(Exercise data)

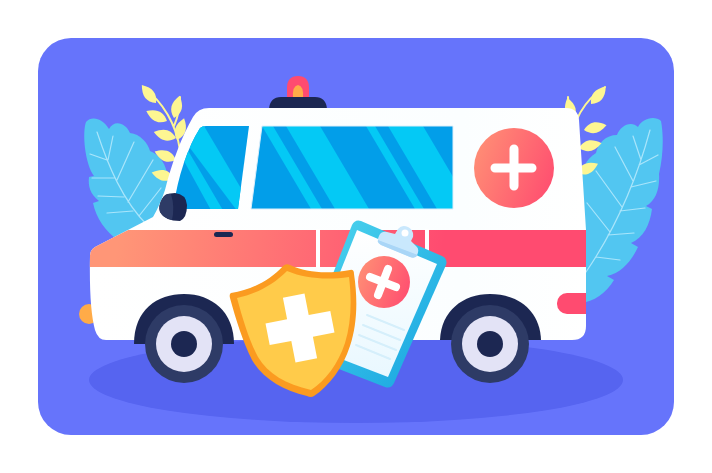
<!DOCTYPE html>
<html lang="en">
<head>
<meta charset="utf-8">
<title>Ambulance and medical insurance</title>
<style>
:root {
  --page: #ffffff;
  --panel: #6674fb;
  --shadow: #5664f0;
  --leaf: #52c6f1;
  --vein: #a9e5fb;
  --sprig: #fdf692;
  --body: #ffffff;
  --glass: #029ee9;
  --shine: #04c9f5;
  --navy: #1c2752;
  --tyre: #2e3b66;
  --hub: #e3e3f6;
  --coral: #ff9677;
  --rose: #ff4b70;
  --amber: #ffab48;
  --gold: #ffcb4a;
  --gold-edge: #fb9b20;
  --paper: #f7fdff;
  --clip: #c9e8fd;
}
* { margin: 0; padding: 0; box-sizing: border-box; }
html, body { width: 712px; height: 473px; overflow: hidden; background: var(--page); }
svg { display: block; }
.panel { fill: var(--panel); }
.ground { fill: var(--shadow); }
.leaf { fill: var(--leaf); }
.vein { fill: none; stroke: var(--vein); stroke-width: 1.2; stroke-linecap: round; }
.sprig { fill: var(--sprig); }
.stem { fill: none; stroke: var(--sprig); stroke-width: 2; stroke-linecap: round; }
.body { fill: url(#body-shade); }
.glass { fill: var(--glass); }
.shine { fill: var(--shine); }
.navy { fill: var(--navy); }
.tyre { fill: var(--tyre); }
.hub { fill: var(--hub); }
.rose { fill: var(--rose); }
.amber { fill: var(--amber); }
.white { fill: var(--body); }
.seam { stroke: var(--body); stroke-width: 4; }
.cross { fill: none; stroke: var(--body); stroke-linecap: round; }
.line { stroke: #d5effb; stroke-width: 2; stroke-linecap: round; }
</style>
</head>
<body>
<svg width="712" height="473" viewBox="0 0 712 473" role="img" aria-label="Ambulance with a medical shield and a clipboard">
  <defs>
    <linearGradient id="body-shade" x1="0" y1="0" x2="1" y2="0">
      <stop offset="0" stop-color="#ffffff"/>
      <stop offset="0.75" stop-color="#fbfeff"/>
      <stop offset="1" stop-color="#ffffff"/>
    </linearGradient>
    <linearGradient id="stripe-shade" gradientUnits="userSpaceOnUse" x1="120" y1="225" x2="440" y2="270">
      <stop offset="0" stop-color="#ff9677"/>
      <stop offset="0.65" stop-color="#ff6674"/>
      <stop offset="1" stop-color="#ff4b70"/>
    </linearGradient>
    <linearGradient id="badge-shade" x1="0" y1="0.3" x2="1" y2="0.7">
      <stop offset="0" stop-color="#ff8d75"/>
      <stop offset="1" stop-color="#ff4f70"/>
    </linearGradient>
    <linearGradient id="board-shade" x1="0" y1="0" x2="1" y2="1">
      <stop offset="0" stop-color="#4fd6ee"/>
      <stop offset="1" stop-color="#16a3e0"/>
    </linearGradient>
    <linearGradient id="paper-shade" x1="0" y1="0" x2="0" y2="1">
      <stop offset="0" stop-color="#ffffff"/>
      <stop offset="1" stop-color="#e9f8ff"/>
    </linearGradient>
    <clipPath id="side-window"><path d="M262 126H453V209H251Z"/></clipPath>
    <clipPath id="cab-window"><path d="M200 128Q202 126 206 126H249L238 209H173Q181 158 200 128Z"/></clipPath>
    <clipPath id="body-outline"><path d="M90 256Q90 250 95 247L153 217Q160 205 165 190C172 162 182 136 193 117Q198 108 209 108H566Q578 108 579 120L586 230V326Q586 340 572 340H106Q98 340 95 330Q89 308 90 256Z"/></clipPath>
    <g id="wheel">
      <circle class="tyre" r="39"/>
      <circle class="hub" r="28"/>
      <circle class="navy" r="13"/>
    </g>
    <path id="blade" d="M0 0C-7 -7 -7 -14 0 -23C7 -14 7 -7 0 0Z"/>
  </defs>

  <rect class="panel" x="38" y="38" width="636" height="397" rx="33"/>
  <ellipse class="ground" cx="356" cy="380" rx="267" ry="43"/>

  <g id="left-foliage">
    <path class="leaf" d="M86 122C92 115 103 119 109 129C114 119 126 123 130 133C140 134 148 143 150 151C160 155 166 164 168 178L160 230L118 240C106 232 96 218 93 203L99 201C90 194 88 186 89 177L94 176C85 164 82 133 86 122Z"/>
    <path class="vein" d="M97 132C108 165 122 200 148 226M107 160L90 154M114 178L92 178M124 197L98 196M133 211L107 213M108 160L113 136M117 180L134 142M128 202L153 160M139 216L161 188"/>
    <path class="stem" d="M144 88C163 102 176 124 180 150M180 97Q180 112 174 126"/>
    <g class="sprig">
      <use href="#blade" transform="translate(156 103) rotate(-38)"/>
      <use href="#blade" transform="translate(174 118) rotate(14)"/>
      <use href="#blade" transform="translate(167 121) rotate(-64)"/>
      <use href="#blade" transform="translate(176 138) rotate(-75)"/>
      <use href="#blade" transform="translate(177 140) rotate(18)"/>
      <use href="#blade" transform="translate(176 160) rotate(-68)"/>
      <use href="#blade" transform="translate(174 178) rotate(-76)"/>
    </g>
  </g>

  <g id="right-foliage">
    <path class="leaf" d="M661 121C654 115 642 119 638 127C631 120 620 126 617 135C606 135 598 143 596 153C586 159 582 169 580 181V303C594 302 606 293 614 280L607 276C622 273 632 260 638 247L631 243C643 238 650 225 652 209L646 206C656 201 660 188 659 174C663 157 664 137 661 121Z"/>
    <path class="vein" d="M650 130C636 182 616 228 586 272M641 160L633 136M633 181L615 147M622 207L596 171M610 232L587 203M639 165L658 155M631 187L656 181M620 211L645 208M608 235L634 233M596 257L620 260"/>
    <path class="stem" d="M605 87C584 100 572 122 569 150M568 97Q568 112 576 126"/>
    <g class="sprig">
      <use href="#blade" transform="translate(591 104) rotate(40)"/>
      <use href="#blade" transform="translate(573 120) rotate(-14)"/>
      <use href="#blade" transform="translate(584 130) rotate(78)"/>
      <use href="#blade" transform="translate(579 148) rotate(78)"/>
      <use href="#blade" transform="translate(577 173) rotate(66)"/>
    </g>
  </g>

  <g id="siren">
    <path class="rose" d="M287 99V88Q287 76 298 76Q309 76 309 88V99Z"/>
    <path class="amber" d="M293 98Q292 86 298 85Q304 86 303 98Z"/>
    <path class="navy" d="M269 109Q270 97 281 97H315Q326 97 327 109Z"/>
  </g>

  <g id="ambulance">
    <circle class="amber" cx="89" cy="314" r="10"/>
    <path class="body" d="M90 256Q90 250 95 247L153 217Q160 205 165 190C172 162 182 136 193 117Q198 108 209 108H566Q578 108 579 120L586 230V326Q586 340 572 340H106Q98 340 95 330Q89 308 90 256Z"/>
    <g clip-path="url(#body-outline)">
      <path fill="url(#stripe-shade)" d="M80 267V252L128 230H590V267Z"/>
      <path class="seam" d="M318 229V268M427 229V268"/>
      <rect class="rose" x="557" y="293" width="50" height="21" rx="10"/>
    </g>
    <rect class="navy" x="214" y="232" width="19" height="5" rx="2.5"/>

    <g clip-path="url(#cab-window)">
      <rect class="glass" x="170" y="124" width="82" height="88"/>
      <path class="shine" d="M191 126L204 126L242 190V212H238L184 140ZM178 150L183 142L224 212H212Z"/>
    </g>
    <g clip-path="url(#side-window)">
      <rect class="glass" x="250" y="124" width="206" height="88"/>
      <path class="shine" d="M286 126H320L369 209H335ZM262 126H273L322 209H311ZM388 126H423L472 209H437ZM366 126H375L424 209H415Z"/>
    </g>
    <path d="M262 126H453V209H251Z" fill="none" stroke="#dceefa" stroke-width="1"/>

    <g id="mirror">
      <path class="navy" d="M162 199Q165 193 175 193Q186 194 187 205Q187 218 180 221Q165 221 160 212Q158 206 162 199Z"/>
      <path class="tyre" d="M162 199Q165 193 171 194Q175 207 172 220Q163 218 160 212Q158 206 162 199Z"/>
    </g>

    <circle cx="514" cy="168" r="40" fill="url(#badge-shade)"/>
    <path class="cross" stroke-width="9" d="M514 149V186M495 168H532"/>

    <path class="navy" d="M134 344C134 310 157 294 184 294C212 294 234 312 234 344Z"/>
    <path class="navy" d="M440 340C441 311 463 294 490 294C518 294 540 311 541 340Z"/>
    <use href="#wheel" x="184" y="344"/>
    <use href="#wheel" x="490" y="344"/>
  </g>

  <g id="clipboard">
    <path fill="url(#board-shade)" d="M361 221L442 256Q448 259 446 265L394 383Q391 389 385 387L308 357Q302 354 304 348L352 225Q355 219 361 221Z"/>
    <path fill="url(#paper-shade)" d="M357 230L437 264L388 377L310 347Z"/>
    <circle cx="384" cy="282" r="26" fill="url(#badge-shade)"/>
    <path class="cross" stroke-width="8" stroke-linecap="butt" d="M388 269L378 295M370 277L396 287"/>
    <path class="line" d="M367 315L404 330M363 325L400 340M359 335L396 350M356 345L390 359"/>
    <path fill="#c9e8fd" d="M379 236Q381 231 387 232L395 234L398 229Q402 224 408 227Q414 230 413 237L411 241L416 246Q420 249 417 255Q415 259 410 257L381 245Q376 242 379 236Z"/>
    <path fill="#a9d6f7" d="M378 240L418 255Q415 259 410 257L381 245Q377 243 378 240Z"/>
    <circle cx="405" cy="233" r="3.5" fill="#ffffff"/>
  </g>

  <g id="shield">
    <path fill="#fb9b20" d="M231 293C252 290 270 280 283 266Q286 263 290 265C307 273 328 274 350 270Q354 269 354 274C358 300 357 325 350 346C343 368 329 386 314 396Q311 398 307 396C283 390 263 379 252 360C243 342 236 320 230 298Q229 294 231 293Z"/>
    <path fill="#ffcb4a" d="M237 298C256 294 273 285 287 271C306 279 328 280 349 277C352 301 351 324 345 343C338 364 326 380 311 390C286 384 268 374 258 357C249 340 243 320 237 298Z"/>
    <path class="white" transform="translate(300 328) rotate(-11)" d="M-11 -33H11V-11H33V11H11V33H-11V11H-33V-11H-11Z"/>
  </g>
</svg>
</body>
</html>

(End Exercise data)

The word "amber" appears in some lines above. Return every one of those lines.

  --amber: #ffab48;
.amber { fill: var(--amber); }
    <path class="amber" d="M293 98Q292 86 298 85Q304 86 303 98Z"/>
    <circle class="amber" cx="89" cy="314" r="10"/>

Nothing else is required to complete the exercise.